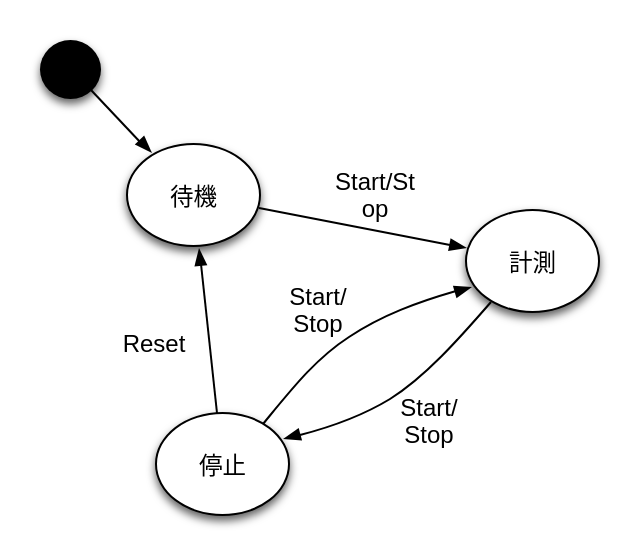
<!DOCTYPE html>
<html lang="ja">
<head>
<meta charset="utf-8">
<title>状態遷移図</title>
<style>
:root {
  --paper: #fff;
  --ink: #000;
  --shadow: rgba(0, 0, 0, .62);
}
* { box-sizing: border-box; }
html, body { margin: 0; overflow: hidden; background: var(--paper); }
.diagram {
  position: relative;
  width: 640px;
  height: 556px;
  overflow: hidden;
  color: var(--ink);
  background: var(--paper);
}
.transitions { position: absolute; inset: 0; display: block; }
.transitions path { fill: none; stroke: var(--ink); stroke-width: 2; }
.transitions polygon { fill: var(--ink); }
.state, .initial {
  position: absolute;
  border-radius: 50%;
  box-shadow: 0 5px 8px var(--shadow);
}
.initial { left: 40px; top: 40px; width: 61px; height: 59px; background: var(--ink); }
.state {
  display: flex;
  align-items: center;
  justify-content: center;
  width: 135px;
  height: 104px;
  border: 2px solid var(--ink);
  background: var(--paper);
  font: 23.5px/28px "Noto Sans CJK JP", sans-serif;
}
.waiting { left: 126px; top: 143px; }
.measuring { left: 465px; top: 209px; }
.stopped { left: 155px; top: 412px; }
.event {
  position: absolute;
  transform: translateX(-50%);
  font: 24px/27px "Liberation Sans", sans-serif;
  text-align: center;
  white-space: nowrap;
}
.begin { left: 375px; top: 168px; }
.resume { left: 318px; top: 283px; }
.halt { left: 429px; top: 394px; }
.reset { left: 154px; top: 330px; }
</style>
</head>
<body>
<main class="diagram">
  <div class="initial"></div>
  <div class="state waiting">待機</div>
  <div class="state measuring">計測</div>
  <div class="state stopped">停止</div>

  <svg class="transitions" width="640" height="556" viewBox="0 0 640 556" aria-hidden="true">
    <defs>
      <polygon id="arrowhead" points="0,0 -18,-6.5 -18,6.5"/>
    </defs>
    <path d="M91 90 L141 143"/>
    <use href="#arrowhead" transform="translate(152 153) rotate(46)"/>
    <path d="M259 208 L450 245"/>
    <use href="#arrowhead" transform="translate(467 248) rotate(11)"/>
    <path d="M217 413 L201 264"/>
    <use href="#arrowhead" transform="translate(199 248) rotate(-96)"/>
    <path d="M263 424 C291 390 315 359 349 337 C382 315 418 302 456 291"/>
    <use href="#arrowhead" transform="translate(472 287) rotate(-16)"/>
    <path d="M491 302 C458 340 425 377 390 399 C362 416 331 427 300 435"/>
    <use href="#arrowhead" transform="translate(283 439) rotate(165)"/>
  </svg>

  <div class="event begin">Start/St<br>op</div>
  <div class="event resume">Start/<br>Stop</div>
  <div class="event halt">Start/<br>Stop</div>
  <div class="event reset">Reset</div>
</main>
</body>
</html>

★ ★ ★ ★

* _WHAT IS EXPECTED_
Exactly as they appear above, print all the lines, but not the pictures.

* _ANSWER FOR THIS EXERCISE_
<!DOCTYPE html>
<html lang="ja">
<head>
<meta charset="utf-8">
<title>状態遷移図</title>
<style>
:root {
  --paper: #fff;
  --ink: #000;
  --shadow: rgba(0, 0, 0, .62);
}
* { box-sizing: border-box; }
html, body { margin: 0; overflow: hidden; background: var(--paper); }
.diagram {
  position: relative;
  width: 640px;
  height: 556px;
  overflow: hidden;
  color: var(--ink);
  background: var(--paper);
}
.transitions { position: absolute; inset: 0; display: block; }
.transitions path { fill: none; stroke: var(--ink); stroke-width: 2; }
.transitions polygon { fill: var(--ink); }
.state, .initial {
  position: absolute;
  border-radius: 50%;
  box-shadow: 0 5px 8px var(--shadow);
}
.initial { left: 40px; top: 40px; width: 61px; height: 59px; background: var(--ink); }
.state {
  display: flex;
  align-items: center;
  justify-content: center;
  width: 135px;
  height: 104px;
  border: 2px solid var(--ink);
  background: var(--paper);
  font: 23.5px/28px "Noto Sans CJK JP", sans-serif;
}
.waiting { left: 126px; top: 143px; }
.measuring { left: 465px; top: 209px; }
.stopped { left: 155px; top: 412px; }
.event {
  position: absolute;
  transform: translateX(-50%);
  font: 24px/27px "Liberation Sans", sans-serif;
  text-align: center;
  white-space: nowrap;
}
.begin { left: 375px; top: 168px; }
.resume { left: 318px; top: 283px; }
.halt { left: 429px; top: 394px; }
.reset { left: 154px; top: 330px; }
</style>
</head>
<body>
<main class="diagram">
  <div class="initial"></div>
  <div class="state waiting">待機</div>
  <div class="state measuring">計測</div>
  <div class="state stopped">停止</div>

  <svg class="transitions" width="640" height="556" viewBox="0 0 640 556" aria-hidden="true">
    <defs>
      <polygon id="arrowhead" points="0,0 -18,-6.5 -18,6.5"/>
    </defs>
    <path d="M91 90 L141 143"/>
    <use href="#arrowhead" transform="translate(152 153) rotate(46)"/>
    <path d="M259 208 L450 245"/>
    <use href="#arrowhead" transform="translate(467 248) rotate(11)"/>
    <path d="M217 413 L201 264"/>
    <use href="#arrowhead" transform="translate(199 248) rotate(-96)"/>
    <path d="M263 424 C291 390 315 359 349 337 C382 315 418 302 456 291"/>
    <use href="#arrowhead" transform="translate(472 287) rotate(-16)"/>
    <path d="M491 302 C458 340 425 377 390 399 C362 416 331 427 300 435"/>
    <use href="#arrowhead" transform="translate(283 439) rotate(165)"/>
  </svg>

  <div class="event begin">Start/St<br>op</div>
  <div class="event resume">Start/<br>Stop</div>
  <div class="event halt">Start/<br>Stop</div>
  <div class="event reset">Reset</div>
</main>
</body>
</html>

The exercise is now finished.